(WHAT IS NEEDED): Each line of the data that includes "from" must be copied.

(DATASET EXTRACT):
Content starts

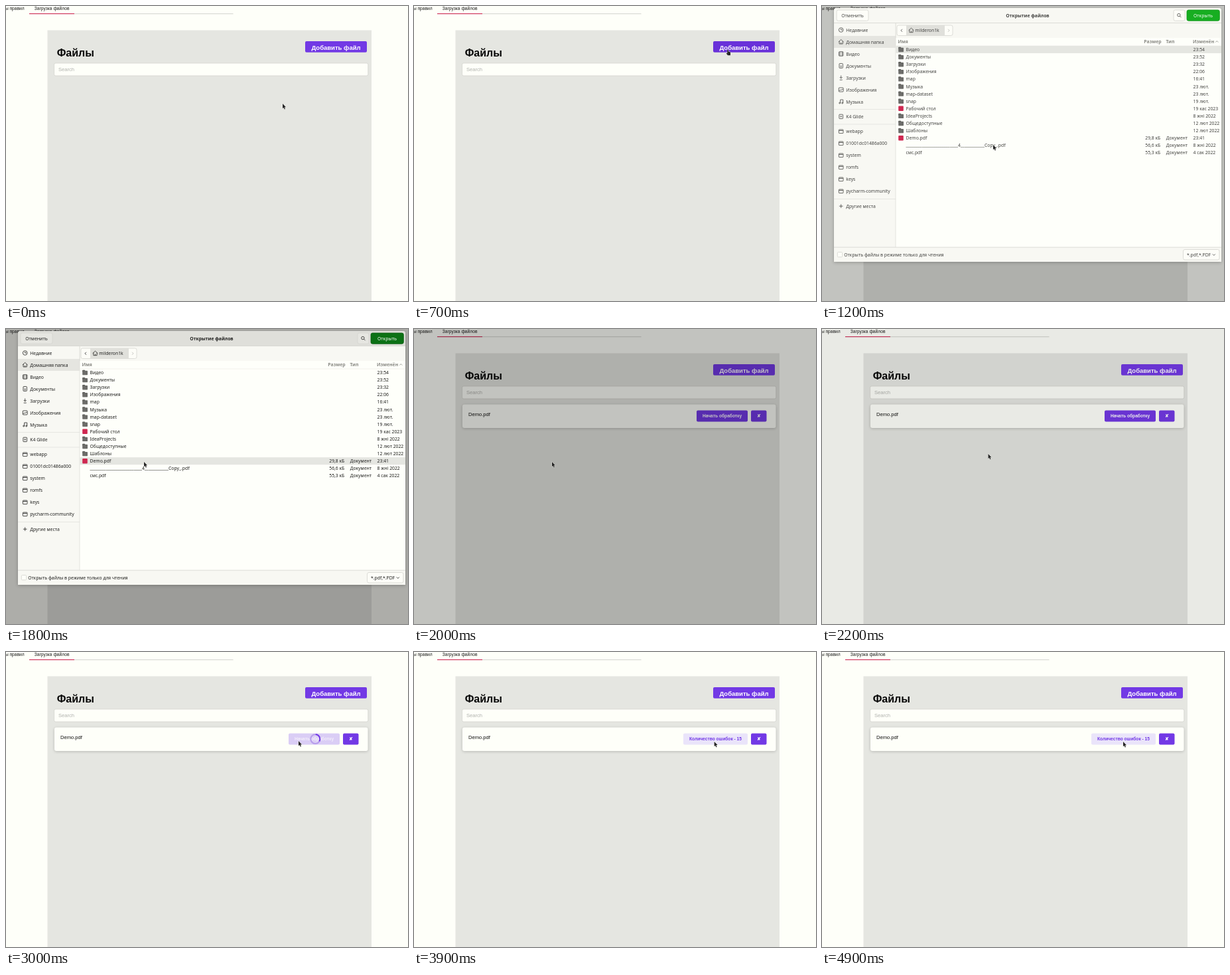
An HTML page with a canvas that plays this animation: 606 px wide and 444 px high, repeating every 5 s.

```html
<!DOCTYPE html>
<html lang="ru">
<head>
<meta charset="utf-8">
<title>Загрузка файлов</title>
<style>
html, body { margin: 0; width: 100%; height: 100%; overflow: hidden; background: #fefff9; }
canvas { display: block; }
</style>
</head>
<body>
<canvas id="stage" width="606" height="444"></canvas>
<script>
const ctx = document.getElementById('stage').getContext('2d');
const W = 606, H = 444, LOOP = 5000, STEP = 100;
const PAGE = '"Liberation Sans", Arial, sans-serif';
const UI = '"Noto Sans", "Open Sans", sans-serif';
const PAPER = '#fefff9', PURPLE = '#7239e5', BAR = '#f8f8f3', EDGE = '#d5d5d0';
let ink;

// each move starts where the previous one ended
const REST = { x: 417, y: 147 };
const MOVES = [
  { from: 0, to: 700, x: 473, y: 66 },
  { from: 800, to: 1200, x: 258, y: 209 },
  { from: 1200, to: 1600, x: 208, y: 200 },
  { from: 2050, to: 2600, x: 441, y: 134 },
  { from: 3100, to: 4100, x: 454, y: 135 }
];

const SIDE = [
  [['clock', 'Недавние'], ['home', 'Домашняя папка'], ['film', 'Видео'], ['doc', 'Документы'],
    ['down', 'Загрузки'], ['image', 'Изображения'], ['note', 'Музыка']],
  [['drive', 'K4 Glide']],
  ['webapp', '01001dc01486a000', 'system', 'romfs', 'keys', 'pycharm-community'].map(s => ['folder', s]),
  [['plus', 'Другие места']]
];
const FILES = [
  ['Видео', '23:54'], ['Документы', '23:52'], ['Загрузки', '23:32'], ['Изображения', '22:06'],
  ['map', '16:41'], ['Музыка', '23 лют.'], ['map-dataset', '23 лют.'], ['snap', '19 лют.'],
  ['Рабочий стол', '19 кас 2023'], ['IdeaProjects', '8 жні 2022'],
  ['Общедоступные', '12 лют 2022'], ['Шаблоны', '12 лют 2022'],
  ['Demo.pdf', '23:41', '29,8 кБ'],
  ['_'.repeat(26) + '4' + '_'.repeat(12) + 'Copy_.pdf', '8 жні 2022', '56,6 кБ'],
  ['смс.pdf', '4 сак 2022', '55,3 кБ']
];

function ramp(t, from, to) {
  const k = Math.max(0, Math.min(1, (t - from) / (to - from)));
  return k * k * (3 - 2 * k);
}

function pointerAt(t) {
  return MOVES.reduce((p, m) => {
    const k = ramp(t, m.from, m.to);
    return { x: p.x + (m.x - p.x) * k, y: p.y + (m.y - p.y) * k };
  }, REST);
}

function rect(x, y, w, h, fill) {
  ctx.fillStyle = fill;
  ctx.fillRect(x, y, w, h);
}

function stroke(color, width = 0.8) {
  ctx.strokeStyle = color;
  ctx.lineWidth = width;
  ctx.stroke();
}

function box(x, y, w, h, r, fill, border) {
  ctx.beginPath();
  ctx.roundRect(x, y, w, h, r);
  if (fill) { ctx.fillStyle = fill; ctx.fill(); }
  if (border) stroke(border);
}

function shadowBox(x, y, w, h, r, fill, alpha, blur) {
  ctx.save();
  ctx.shadowColor = `rgba(0,0,0,${alpha})`;
  ctx.shadowBlur = blur;
  ctx.shadowOffsetY = 1;
  box(x, y, w, h, r, fill);
  ctx.restore();
}

function text(s, x, y, font, color, align = 'left') {
  ctx.font = font;
  ctx.fillStyle = color;
  ctx.textAlign = align;
  ctx.fillText(s, x, y);
}

function label(s, x, y, color = ink, align = 'left', weight = '') {
  text(s, x, y + 2.5, `${weight} 6.8px ${UI}`, color, align);
}

function line(color, ...points) {
  ctx.beginPath();
  points.forEach(p => ctx.lineTo(...p));
  stroke(color);
}

function arc(x, y, r, color, width = 0.8, from = 0, to = Math.PI * 2) {
  ctx.beginPath();
  ctx.arc(x, y, r, from, to);
  stroke(color, width);
}

// chevron pointing along dx, dy
function chevron(x, y, dx, dy, color = ink) {
  line(color, [x - dx - dy * 2, y - dy - dx * 2], [x + dx, y + dy], [x - dx + dy * 2, y - dy + dx * 2]);
}

// small outline icons centred on the origin
const frame = (c, w, h) => box(-w, -h, 2 * w, 2 * h, 0.7, null, c);
const ICONS = {
  clock(c) { arc(0, 0, 3.3, c); line(c, [0, -2], [0, 0], [2, 0]); },
  home(c) {
    line(c, [-3.8, 0], [0, -3.5], [3.8, 0]);
    line(c, [-2.6, -1], [-2.6, 3], [2.6, 3], [2.6, -1]);
    line(c, [0, 3], [0, 1]);
  },
  film(c) {
    frame(c, 3.2, 3.2);
    for (const x of [-1.6, 1.6]) line(c, [x, -3], [x, 3]);
  },
  doc(c) {
    frame(c, 2.7, 3.4);
    for (const y of [0, 1.6]) line(c, [-1, y], [1, y]);
  },
  down(c) { line(c, [0, -3.4], [0, 1]); chevron(0, 0, 0, 1, c); line(c, [-2, 3.2], [2, 3.2]); },
  image(c) { frame(c, 3.4, 3); line(c, [-3, 2], [-1, 0], [0, 1], [2, -1], [3, 0]); },
  note(c) {
    line(c, [-1, 2], [-1, -3], [3, -3], [3, 2]);
    for (const x of [-2, 2]) arc(x, 2, 1, c);
  },
  drive(c) { frame(c, 2.8, 3.2); arc(0, 0, 0.8, c); },
  folder(c) { frame(c, 3.3, 2.8); line(c, [-3, -1.3], [3, -1.3]); },
  plus(c) { line(c, [-2.8, 0], [2.8, 0]); line(c, [0, -2.8], [0, 2.8]); }
};

function icon(name, x, y) {
  ctx.save();
  ctx.translate(x, y);
  ICONS[name](ink);
  ctx.restore();
}

function button(x, y, w, h, caption, size, fill = PURPLE, color = '#fff') {
  box(x, y, w, h, 2, fill);
  text(caption, x + w / 2, y + h / 2 + size * 0.36, `bold ${size}px ${PAGE}`, color, 'center');
}

function drawCard(t) {
  shadowBox(73, 113.5, 472.5, 35.5, 3, PAPER, 0.2, 4);
  text('Demo.pdf', 82, 130.5, `7.6px ${PAGE}`, '#111');

  const y = 122.5, h = 17;
  if (t >= 3100) {
    button(406, y, 97, h, 'Количество ошибок - 15', 6.65, '#eae4fa', PURPLE);
  } else if (t >= 2700) {
    button(426, y, 77, h, 'Начать обработку', 6.65, '#dacdf5', '#f3eefb');
    const turn = (t - 3000) / 1000 * Math.PI * 2;
    arc(466.3, 131, 7, '#b79cec', 2);
    arc(466.3, 131, 7, PURPLE, 2, turn - 1.5, turn + 0.5);
  } else {
    button(426, y, 77, h, 'Начать обработку', 6.65, t >= 2500 ? '#6a33d8' : PURPLE);
  }
  button(508, y, 23.5, h, '✘', 6.65);
}

function drawPage(t) {
  rect(0, 0, W, H, PAPER);
  const tab = `6.65px ${PAGE}`;
  text('ы правил', 27.6, 5.6, tab, '#1a1a1a', 'right');
  text('Загрузка файлов', 42.7, 5.6, tab, '#1a1a1a');
  rect(103, 11.3, 239.5, 0.9, '#cdcec9');
  rect(35, 11, 68, 1.2, '#d0385f');

  rect(62.5, 36.5, 488.5, H, '#e5e6e1');
  text('Файлы', 76.7, 76, `bold 16px ${PAGE}`, '#050505');
  const hover = t >= 600 && t < 1000;
  button(451, 53, 93, 16.7, '', 9.5, hover ? '#6931d9' : PURPLE);
  text('Добавить файл', 497.5, 66, `bold 9.5px ${PAGE}`, '#fff', 'center');
  box(72.6, 86, 473.2, 19, 2.2, PAPER, '#d3d4cf');
  text('Search', 79, 98, `7.6px ${PAGE}`, '#b0b1ad');
  if (t >= 2000) drawCard(t);
}

function drawHeader(pressed) {
  const y = 14.2, fill = pressed ? '#e6e6e1' : '#fdfdf8';
  box(18, 3, 584, 22.5, [4, 4, 0, 0], pressed ? '#dfdfda' : BAR);
  rect(18, 25.2, 584, 0.8, EDGE);
  box(22, 6, 48, 16.3, 2.5, fill, EDGE);
  label('Отменить', 46, y, ink, 'center');
  label('Открытие файлов', 310, y, ink, 'center', 'bold');
  box(530, 6, 17, 16.3, 2.5, fill, EDGE);
  arc(537.9, 13.6, 2.2, ink);
  line(ink, [539.5, 15.2], [541.5, 17.2]);
  box(550, 6, 49.3, 16.3, 2.5, pressed ? '#0c7115' : '#17ae21', pressed ? '#0a5c11' : '#14951d');
  label('Открыть', 574.5, y, '#fff', 'center');
}

function drawSidebar() {
  const step = 18, gap = 4.4;
  rect(18, 45, 93, step, '#e5e5e0');
  let y = 36;
  SIDE.forEach((group, i) => {
    if (i) {
      rect(18, y - (step - gap) / 2 - gap, 93, 0.7, '#dededa');
    }
    for (const [kind, name] of group) {
      icon(kind, 28.7, y);
      label(name, 36.3, y);
      y += step;
    }
    y += gap;
  });
  rect(110.7, 26, 0.8, 337, EDGE);
}

function drawPathBar() {
  box(113, 29, 84, 15.5, 2.5, '#fdfdf8', EDGE);
  rect(127, 29, 58, 15.5, '#e0e0db');
  chevron(120, 36.8, -1, 0);
  chevron(191, 36.8, 1, 0, '#b9b9b4');
  icon('home', 134.5, 36.7);
  label('milderon1k', 140.3, 36.7);
}

function fileIcon(i, y) {
  if (i === 8 || i === 12) {
    box(115.2, y - 3.7, 7.6, 7.4, 1, '#cf2850');
  } else if (i < 12) {
    box(115.2, y - 3.7, 4, 3, 0.7, '#555552');
    box(115.2, y - 2.7, 7.8, 6.4, 0.7, '#6c6c69');
  }
}

function drawFiles(t) {
  const gray = '#8a8a85', pitch = 11.1;
  rect(111.5, 48, 490.5, 315, '#fefffa');
  rect(111.5, 59.7, 490.5, 0.6, '#e6e6e1');
  const head = (s, x, align) => label(s, x, 53.8, gray, align, 'bold');
  head('Имя', 114.5);
  head('Размер', 511.5, 'right');
  head('Тип', 518.5);
  head('Изменён', 559);
  chevron(595.3, 53.6, 0, -1, gray);

  const picked = t >= 1600 ? 12 : 0;
  FILES.forEach(([name, date, size], i) => {
    const y = 65.5 + pitch * i;
    if (i === picked) rect(111.5, y - pitch / 2, 490.5, pitch, '#e5e6e1');
    fileIcon(i, y);
    label(name, 126.5, y);
    label(date, 559.6, y);
    if (size) {
      label(size, 510.3, y, ink, 'right');
      label('Документ', 518.7, y);
    }
  });
}

function drawFooter() {
  rect(18, 362.7, 584, 0.8, EDGE);
  box(23.3, 370.5, 7.3, 7.3, 1.3, PAPER, EDGE);
  label('Открыть файлы в режиме только для чтения', 33.3, 374.1);
  box(544.5, 366.5, 54.5, 15.5, 2.5, '#fdfdf8', EDGE);
  label('*.pdf,*.PDF', 550, 374.2);
  chevron(590.8, 374.4, 0, 1);
}

function drawDialog(t) {
  ink = t >= 1500 ? '#20201f' : '#444442';
  shadowBox(18, 3, 584, 382, [4, 4, 0, 0], BAR, 0.25, 5);
  drawHeader(t >= 1800);
  drawSidebar();
  drawPathBar();
  drawFiles(t);
  drawFooter();
}

function drawPointer(t) {
  const { x, y } = pointerAt(t);
  const hand = (t >= 600 && t < 900) || (t >= 2500 && t < 2700);
  const outline = hand
    ? 'M-.7 0H.7L1 2.6 4 3.5V8.3H0L-2.6 5 -.7 5Z'
    : 'M0 0V7.2L1.6 5.8 2.7 8.4 4 8 2.8 5.4 5 5.2Z';
  const path = new Path2D(outline);
  ctx.save();
  ctx.translate(x, y);
  ctx.lineJoin = 'round';
  ctx.lineWidth = 1;
  ctx.strokeStyle = 'rgba(245,245,240,0.85)';
  ctx.stroke(path);
  ctx.fillStyle = '#262626';
  ctx.fill(path);
  ctx.restore();
}

function draw(t) {
  drawPage(t);
  const dim = 0.32 * (ramp(t, 800, 1400) - ramp(t, 1800, 2400));
  rect(0, 0, W, H, `rgba(0,0,0,${dim})`);
  if (t >= 1000 && t < 2000) drawDialog(t);
  drawPointer(t);
}

const start = performance.now();
function tick() {
  const t = (performance.now() - start) % LOOP;
  draw(Math.floor(t / STEP) * STEP);
  requestAnimationFrame(tick);
}
tick();
</script>
</body>
</html>
```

Content ends

(THE COMPLETED TASK):
  { from: 0, to: 700, x: 473, y: 66 },
  { from: 800, to: 1200, x: 258, y: 209 },
  { from: 1200, to: 1600, x: 208, y: 200 },
  { from: 2050, to: 2600, x: 441, y: 134 },
  { from: 3100, to: 4100, x: 454, y: 135 }
function ramp(t, from, to) {
  const k = Math.max(0, Math.min(1, (t - from) / (to - from)));
    const k = ramp(t, m.from, m.to);
function arc(x, y, r, color, width = 0.8, from = 0, to = Math.PI * 2) {
  ctx.arc(x, y, r, from, to);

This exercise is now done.